IT WAS only four days ago that Mohammed Shami was waxing philosophical about how he hoped nobody else would have to experience the horrors of an injury layoff the way he did. The Bengal seamer was decked in a dapper suit that glitzy evening in Mumbai, his eyes beaming with expectation as only a few hours remained before he boarded a flight to Australia, the land Down Under where he had made a real name for himself at the grandest show of the cricket sphere, the World Cup.
Ironically, he had spent the first half of the following 10 months undergoing and recuperating from surgeries to an injured knee, and the second on crutches, not sure whether he could bowl again or don India colours and having to be content with seeing his teammates in action on TV. But on the eve of the team’s departure, Shami seemed a relieved man, bursting with excitement almost as if this was a second coming.
Unfortunately, the new beginning would cruelly come to a crashing halt in less than a week with Shami being ruled out even before he bowled a ball in a competitive match on tour, this time owing to a Grade II hamstring injury that will keep him out of action for at least 4-6 weeks. Little would the 25-year-old—who has subsequently been replaced by Bhuvneshwar Kumar—have known on Tuesday that he would be back on an international flight—this one heading to India—before he could even wear the jetlag off. That his bure din would be back to haunt him all over again.
BCCI’s chairman of the senior selection committee, Sandeep Patil, cleared any doubts about whether Shami had been picked prematurely after having been out of action for so long.
“Shami was passed fit by Andrew Leipus (chief physiotherapist of NCA). We were only reported about Mohit’s (Sharma) injury. This injury happened during practice there, which can happen to anyone. This is sheer bad luck and a big blow to all; to Shami, the team and India,” Patil told The Sunday Express.
After a 30-day rehab at the National Cricket Academy (NCA) in Bangalore, Shami had represented his home state of Bengal in the Vijay Hazare Trophy and the Syed Mushtaq Ali T20 tournament, playing four matches in all. He looked to be back at his wicket-taking best in the T20s, returning figures of 3/18 and 2/30 against Hyderabad and Tamil Nadu respectively. He was also reportedly bowling in the nets in Perth, where India started their tour, before suffering the injury during one of the practice sessions.
While it is a big blow like Patil put it, Shami’s sudden exit will also leave a big hole in India’s pace attack as even skipper MS Dhoni had spoken about how the pacer was a vital cog in his plans in Australia and for the World T20. India were already without Mohit Sharma, who along with Shami and Umesh Yadav had formed an incisive partnership with the new balls during the World Cup, making a massive impact on all comers with their seam movement and their judicious usage of the short ball.
While Yadav’s the only remaining survivor from that triumvirate, his form has been up and down ever since across all formats. But India will depend squarely on his swing and additional burst of pace with no one of note to complement him from the other end.
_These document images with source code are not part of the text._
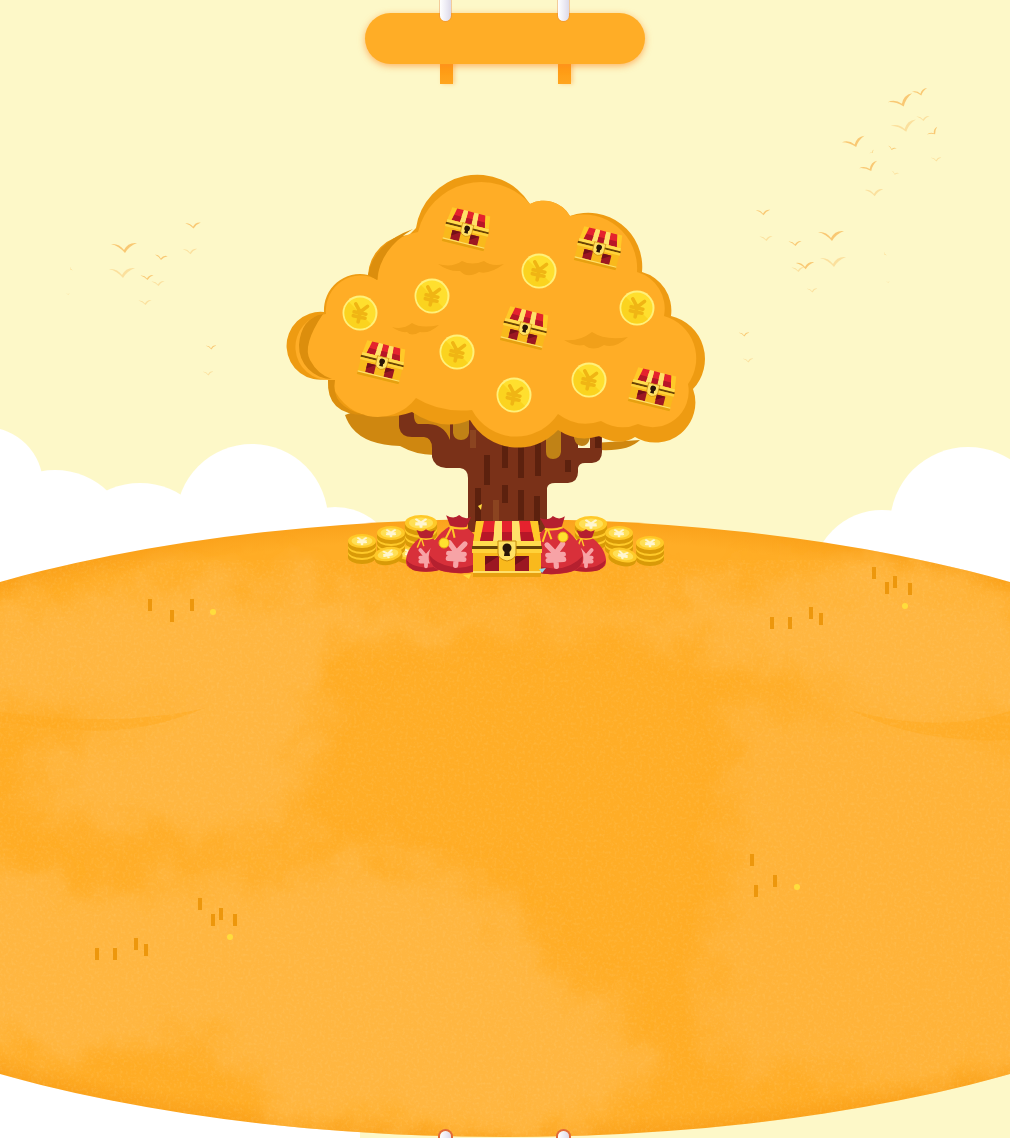
<!DOCTYPE html>
<html lang="en">
<head>
<meta charset="utf-8">
<title>Money tree</title>
<style>
:root{--sky:#fdf8c8;--orange:#ffad26;--glow:#ffb640;--shade:#ee9b12;--deep:#cf8710;--bark:#7a3118;--bark-dark:#5c210e;--red:#d8303a;--red-dark:#b5202f;--pink:#f7a3a6;--gold:#ffc928;--gold-dark:#d99a08;--coin:#ffdf2e;--coin-rim:#fff07a;--maroon:#9c1722}
*{box-sizing:border-box}
html,body{margin:0;overflow:hidden}
.stage{position:relative;width:1010px;height:1138px;overflow:hidden;background:var(--sky)}
.scene{position:absolute;inset:0;display:block}
.sign{position:absolute;left:365px;top:13px;width:280px;height:51px;border-radius:26px;background:var(--orange);box-shadow:0 2px 7px rgba(255,140,40,.65)}
.strap{position:absolute;top:58px;width:13px;height:26px;background:linear-gradient(#ff9a12 30%,#ffa51e);box-shadow:2px 0 4px rgba(255,150,40,.4)}
.pin{position:absolute;width:11px;height:32px;border-radius:6px;background:linear-gradient(90deg,#fff,#ebe9f3 60%,#dcd9e8);box-shadow:0 0 0 1px rgba(222,120,70,.35)}
.pin.top{top:-11px}
.pin.bottom{top:1131px;box-shadow:0 0 0 2px #e0683a}
.left{left:440px}
.right{left:558px}
</style>
</head>
<body>
<main class="stage">
<svg class="scene" width="1010" height="1138" viewBox="0 0 1010 1138" role="img" aria-label="Golden money tree on an orange hill with coins, red money bags and treasure chests">
<defs>
<radialGradient id="hill-edge" gradientUnits="userSpaceOnUse" cx="505" cy="828" r="835" gradientTransform="translate(0 522) scale(1 .37)">
<stop offset=".94" stop-color="#ffad26"/><stop offset="1" stop-color="#fba31c"/>
</radialGradient>
<clipPath id="hill-clip"><ellipse cx="505" cy="828" rx="835" ry="309"/></clipPath>
<filter id="mist" x="-10%" y="-10%" width="120%" height="120%">
<feGaussianBlur stdDeviation="16" result="soft"/>
<feTurbulence type="fractalNoise" baseFrequency=".022" numOctaves="4" seed="8"/>
<feDisplacementMap in="soft" scale="75" xChannelSelector="R" yChannelSelector="G"/>
</filter>
<filter id="grain" x="0" y="0" width="100%" height="100%">
<feTurbulence type="fractalNoise" baseFrequency=".35" numOctaves="2" seed="3"/>
<feColorMatrix values="0 0 0 0 1  0 0 0 0 .78  0 0 0 0 .38  1.6 0 0 0 -.72"/>
</filter>
<path id="yen" d="M-6-8L0-1L6-8M0-1V9M-6 0H6M-6 4H6" fill="none" stroke-linecap="round"/>
<g id="coin">
<circle r="17.5" fill="var(--coin-rim)"/><circle r="15.5" fill="var(--coin)"/>
<path d="M-11-11A15.5 15.5 0 0 0 11 11Z" fill="#fbd31f"/>
<use href="#yen" stroke="#f0b514" stroke-width="3.6" transform="rotate(12)"/>
</g>
<g id="chest">
<path d="M-31-28H31L35 2H-35Z" fill="var(--gold)"/>
<path d="M-23-28H-12L-14-8H-27ZM12-28H23L27-8H14ZM-5-28H5V-8H-5Z" fill="#e5222e"/>
<path d="M-12-28H-5V-8H-14ZM5-28H12L14-8H5Z" fill="#ffe06a"/>
<path d="M-25-17H-13L-14-8H-27ZM13-17H25L27-8H14ZM-5-17H5V-8H-5Z" fill="#b71627"/>
<path d="M-34-8H34V28H-34Z" fill="#f9b91c"/>
<path d="M-34-8H34V-3H-34Z" fill="#ffdc4e"/>
<path d="M-35-3H35V0H-35Z" fill="#684306"/>
<path d="M-35 0H35V4H-35Z" fill="#ffd23a"/>
<path d="M-22 7H-8V22H-22ZM8 7H22V22H8Z" fill="var(--maroon)"/>
<path d="M-22 7H-8L-22 16ZM8 7H22L8 16Z" fill="#741018"/>
<path d="M-34 23H34V28H-34Z" fill="#e7a010"/>
<path d="M-34 23H34" stroke="#ffe06a" stroke-width="2"/>
<path d="M-9-8H9V4Q9 10 0 12Q-9 10-9 4Z" fill="#ffe164" stroke="#c98a0a"/>
<circle cy="-1" r="4.5" fill="#2a1608"/><path d="M-2 0H2L3 7H-3Z" fill="#2a1608"/>
</g>
<g id="gold-piece">
<path d="M-14 0V4A14 7 0 0 0 14 4V0Z" fill="var(--gold-dark)"/>
<ellipse rx="14" ry="7" fill="var(--gold)"/><ellipse rx="10.5" ry="4.8" fill="#ffdf55"/>
<use href="#yen" transform="scale(.65 .38)" stroke="#fff6cf" stroke-width="4"/>
</g>
<g id="coin-stack"><use href="#gold-piece" y="12"/><use href="#gold-piece" y="6"/><use href="#gold-piece"/></g>
<g id="money-bag">
<path d="M-9-19C-23-9-31 9-26 19Q-20 27 0 27T26 19C31 9 23-9 9-19Z" fill="var(--red)"/>
<path d="M-27 11Q-25 24-13 26Q0 28 13 26Q26 24 27 11Q13 24-5 21Q-20 19-27 11Z" fill="var(--red-dark)"/>
<path d="M-8-19L-13-30Q-5-26 0-31Q6-26 12-30L8-19Z" fill="var(--red-dark)"/>
<path d="M-9-19Q0-16 9-19M-7-18L-12-6M-6-18L-3-8" fill="none" stroke="var(--gold)" stroke-width="2"/>
<use href="#yen" y="6" transform="scale(1.3)" stroke="var(--pink)" stroke-width="4"/>
</g>
<path id="bird" d="M-13-3Q-5-4 0 3Q4-5 13-4Q5-1 1 6Q-5-1-13-3Z"/>
<path id="grass" d="M0-6V6" stroke="#ed970c" stroke-width="4"/>
</defs>

<g id="clouds" fill="#fff">
<circle cx="-15" cy="485" r="58"/><circle cx="55" cy="546" r="76"/><circle cx="140" cy="560" r="77"/><circle cx="252" cy="520" r="76"/><circle cx="335" cy="570" r="63"/>
<circle cx="968" cy="525" r="78"/><circle cx="882" cy="580" r="70"/>
<rect y="1040" width="360" height="98"/>
</g>

<g id="birds" fill="#f9c873">
<use href="#bird" transform="translate(901 101) rotate(-18)"/>
<use href="#bird" transform="translate(920 92) rotate(-12) scale(.6)"/>
<use href="#bird" transform="translate(854 142) rotate(-14) scale(.9)"/>
<use href="#bird" transform="translate(933 132) rotate(-35) scale(.5)"/>
<use href="#bird" transform="translate(892 148) rotate(20) scale(.35)"/>
<use href="#bird" transform="translate(872 152) rotate(-40) scale(.22)"/>
<use href="#bird" transform="translate(869 167) rotate(-20) scale(.75)"/>
<use href="#bird" transform="translate(124 247)"/>
<use href="#bird" transform="translate(193 225) scale(.6)"/>
<use href="#bird" transform="translate(161 257) rotate(10) scale(.5)"/>
<use href="#bird" transform="translate(763 212) scale(.55)"/>
<use href="#bird" transform="translate(831 235)"/>
<use href="#bird" transform="translate(795 243) scale(.5)"/>
<use href="#bird" transform="translate(744 334) scale(.4)"/>
<use href="#bird" transform="translate(211 347) scale(.4)"/>
<use href="#bird" transform="translate(805 265) scale(.7)"/>
<use href="#bird" transform="translate(147 277) scale(.5)"/>
<use href="#bird" transform="translate(71 269) rotate(60) scale(.15)"/>
<use href="#bird" transform="translate(885 254) rotate(60) scale(.15)"/>
<g opacity=".5">
<use href="#bird" transform="translate(904 126) rotate(-12)"/>
<use href="#bird" transform="translate(923 118) scale(.5)"/>
<use href="#bird" transform="translate(936 159) scale(.4)"/>
<use href="#bird" transform="translate(895 173) rotate(20) scale(.3)"/>
<use href="#bird" transform="translate(874 192) scale(.7)"/>
<use href="#bird" transform="translate(122 272)"/>
<use href="#bird" transform="translate(190 251) scale(.55)"/>
<use href="#bird" transform="translate(158 283) scale(.5)"/>
<use href="#bird" transform="translate(145 302) scale(.5)"/>
<use href="#bird" transform="translate(833 261)"/>
<use href="#bird" transform="translate(766 238) scale(.5)"/>
<use href="#bird" transform="translate(798 269) scale(.5)"/>
<use href="#bird" transform="translate(812 290) scale(.4)"/>
<use href="#bird" transform="translate(748 360) scale(.4)"/>
<use href="#bird" transform="translate(208 373) scale(.4)"/>
<use href="#bird" transform="translate(68 294) scale(.15)"/>
<use href="#bird" transform="translate(888 282) scale(.15)"/>
</g>
</g>

<g id="hill">
<ellipse cx="505" cy="828" rx="835" ry="309" fill="url(#hill-edge)"/>
<g clip-path="url(#hill-clip)">
<g filter="url(#mist)" fill="var(--glow)">
<path d="M-40 630Q120 570 300 590T620 600T850 570T1050 630V710Q930 740 820 690Q690 620 560 625T330 650Q310 740 300 830Q150 850 20 800L80 730L210 705Q90 720-40 700Z"/>
<path d="M720 720Q830 690 1050 760V1060Q900 1100 720 1060Q690 960 740 860Z" opacity=".75"/>
<path d="M-40 850Q60 900 180 880T300 870Q400 840 520 900Q500 960 600 990Q660 1040 620 1130H280Q250 1050 160 1040Q60 1080-40 1030Z"/>
</g>
<path d="M0 712Q120 728 205 708Q140 735 80 730T0 722ZM850 710Q940 735 1010 711V740Q920 744 850 710Z" fill="#ffa91f" opacity=".55"/>
<rect y="560" width="1010" height="578" filter="url(#grain)" opacity=".22"/>
</g>
<g id="grass-blades">
<use href="#grass" x="150" y="605"/><use href="#grass" x="172" y="616"/><use href="#grass" x="192" y="605"/>
<use href="#grass" x="772" y="623"/><use href="#grass" x="790" y="623"/><use href="#grass" x="811" y="613"/><use href="#grass" x="821" y="619"/>
<use href="#grass" x="874" y="573"/><use href="#grass" x="887" y="588"/><use href="#grass" x="895" y="582"/><use href="#grass" x="910" y="589"/>
<use href="#grass" x="752" y="860"/><use href="#grass" x="756" y="891"/><use href="#grass" x="775" y="881"/>
<use href="#grass" x="200" y="904"/><use href="#grass" x="213" y="920"/><use href="#grass" x="221" y="914"/><use href="#grass" x="235" y="920"/>
<use href="#grass" x="97" y="954"/><use href="#grass" x="115" y="954"/><use href="#grass" x="136" y="944"/><use href="#grass" x="146" y="950"/>
</g>
<g fill="#ffdc3c"><circle cx="213" cy="612" r="3"/><circle cx="905" cy="606" r="3"/><circle cx="797" cy="887" r="3"/><circle cx="230" cy="937" r="3"/></g>
</g>

<g id="tree">
<path d="M345 415Q355 445 400 446Q425 460 455 452L640 440Q625 455 580 448L560 420L400 395Z" fill="var(--deep)"/>
<g id="trunk">
<path d="M399 400V426Q400 437 412 437H424Q432 438 432 448V457Q434 467 446 468H460Q468 469 468 478V532H547V488Q548 483 555 483H568Q578 482 578 472V468Q579 463 585 463H592Q602 462 602 452V425L560 400Z" fill="var(--bark)"/>
<path d="M578 433H590V448H578Z" fill="var(--sky)"/>
<path d="M414 410H450V440Q444 424 428 424H418Q413 422 414 410Z" fill="var(--deep)"/>
<path d="M453 415H469V433Q468 440 461 440T453 433ZM546 420H561V452Q560 459 553 459T546 452ZM574 425H590V438Q588 446 582 446T574 438Z" fill="#c08216"/>
<path d="M505 443V468M521 447V478M538 443V476M505 485V503M487 455V485M478 488V522M521 490V520M537 496V525M568 460V472M598 437V448" stroke="var(--bark-dark)" stroke-width="6"/>
<path d="M473 430V448M496 500V526" stroke="#8b4420" stroke-width="6"/>
</g>
<path id="crown-shade" d="M416 228A62 62 0 0 1 530 204A30 30 0 0 1 570 216A54 54 0 0 1 642 272A40 40 0 0 1 671 316A44 44 0 0 1 693 389A40 40 0 0 1 635 437Q620 447 599 436Q578 443 558 430A55 55 0 0 1 470 420Q442 432 412 412Q390 420 365 414A36 36 0 0 1 328 379A34 34 0 1 1 324 312A36 36 0 0 1 368 275A42 42 0 0 1 409 235Z" fill="var(--shade)"/>
<path id="crown" d="M418 232A65 65 0 0 1 530 204A30 30 0 0 1 570 216A54 54 0 0 1 637 272A38 38 0 0 1 664 316A44 44 0 0 1 688 384A36 36 0 0 1 638 424Q620 432 601 421Q578 429 558 414A50 50 0 0 1 472 410Q440 413 416 398A48 48 0 0 1 331 380A33 33 0 0 1 326 314A35 35 0 0 1 378 280A46 46 0 0 1 418 232Z" fill="var(--orange)"/>
<path d="M299 345A33 33 0 0 0 332 379Q318 375 310 360T323 314Q301 318 299 345ZM368 275Q374 243 413 229Q380 249 377 280ZM328 380Q326 415 365 415Q330 407 335 380Z" fill="#dc8e0d"/>
<path d="M438 264Q452 268 462 261Q472 266 484 261Q492 267 504 264Q489 275 479 272Q467 279 460 271Q449 272 438 264ZM392 327Q403 330 412 323Q421 329 439 325Q429 334 420 332Q411 337 407 332Q400 333 392 327ZM564 340Q579 342 592 332Q606 341 628 337Q615 349 604 345Q593 352 584 345Q575 347 564 340Z" fill="#f1a01a"/>
<g id="tree-coins">
<use href="#coin" x="360" y="313"/><use href="#coin" x="432" y="296"/><use href="#coin" x="539" y="271"/><use href="#coin" x="637" y="308"/><use href="#coin" x="457" y="352"/><use href="#coin" x="589" y="380"/><use href="#coin" x="514" y="395"/>
</g>
<g id="tree-chests">
<use href="#chest" transform="translate(467 229) rotate(14) scale(.63)"/>
<use href="#chest" transform="translate(599 248) rotate(14) scale(.63)"/>
<use href="#chest" transform="translate(525 328) rotate(14) scale(.63)"/>
<use href="#chest" transform="translate(382 362) rotate(14) scale(.63)"/>
<use href="#chest" transform="translate(653 389) rotate(14) scale(.63)"/>
</g>
</g>

<g id="treasure">
<use href="#gold-piece" x="410" y="553"/>
<use href="#coin-stack" x="391" y="533"/>
<use href="#coin-stack" x="362" y="541"/>
<use href="#gold-piece" transform="translate(388 554) rotate(-10)"/>
<use href="#coin-stack" transform="translate(421 523) scale(1.15)"/>
<use href="#coin-stack" transform="translate(591 524) scale(1.15)"/>
<use href="#coin-stack" x="619" y="533"/>
<use href="#coin-stack" x="650" y="543"/>
<use href="#gold-piece" transform="translate(623 555) rotate(12)"/>
<use href="#money-bag" transform="translate(426 552) scale(.73)"/>
<use href="#money-bag" transform="translate(586 552) scale(.73)"/>
<use href="#money-bag" transform="translate(457 546) rotate(4)"/>
<use href="#money-bag" transform="translate(555 547) rotate(-4)"/>
<g fill="#ffe02e" stroke="#eab00f"><circle cx="444" cy="543" r="5"/><circle cx="563" cy="537" r="5"/></g>
<use href="#chest" x="507" y="549"/>
<path d="M478 506L482 504L481 510ZM463 575L471 574L469 579Z" fill="#ffd93c"/>
<path d="M539 569L546 568L542 573Z" fill="#8fdcea"/>
</g>
</svg>
<span class="strap left"></span>
<span class="strap right"></span>
<div class="sign"></div>
<span class="pin top left"></span>
<span class="pin top right"></span>
<span class="pin bottom left"></span>
<span class="pin bottom right"></span>
</main>
</body>
</html>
They have no choice.
Door opens for Bhuvi
Shami’s absence will open the door for the relatively unknown Barinder Sran, who’s impressed in both the warm-up games with his left-arm pace. And he’s likely to now be the front-runner to take the new-ball with Yadav. Just like they have in the two games against Western Australian XI at the WACA. All-rounder Rishi Dhawan too has looked the part in his two outings with the ball, and his big-hitting abilities with the bat should make him a likely pick in the XI for the opening ODI.
Incidentally, Shami had not bowled in the first of the practice games, which was a T20 contest on Friday before he was officially pulled out from the squad. Shami’s loss will be Bhuvneshwar’s gain in many ways. The lanky Uttar Pradesh swing bowler has seen his stocks dip rather radically in the last 18 months or so. He only appeared in a single match during the World Cup, against UAE at Perth incidentally.
Bhuvneshwar was at the helm of the attack once more when India took on South Africa at home, with the selectors deciding to go with a pace-attack that was themed on ‘lack of pace’. He did play a crucial role in India’s series-leveling victory at Indore, where he picked up wickets at strategic and match-turning points to finish with figures of 3/41. There were points during that match where he did seem to have regained some of his potency whilst swinging the ball. He also looked to have gained a few yards in pace.
But he finished the series on a rather sorry note when he became the first Indian bowler to complete a century with the ball in an ODI—AB de Villiers smashing him for 106 in his 10 overs. As for Shami, he’s back to where he hates it the most, rehabilitating once more from a serious injury with hopes of regaining his India cap pushed back agonizingly. It’s back to overcoming the bure din and yet again building himself towards what would now be a third coming.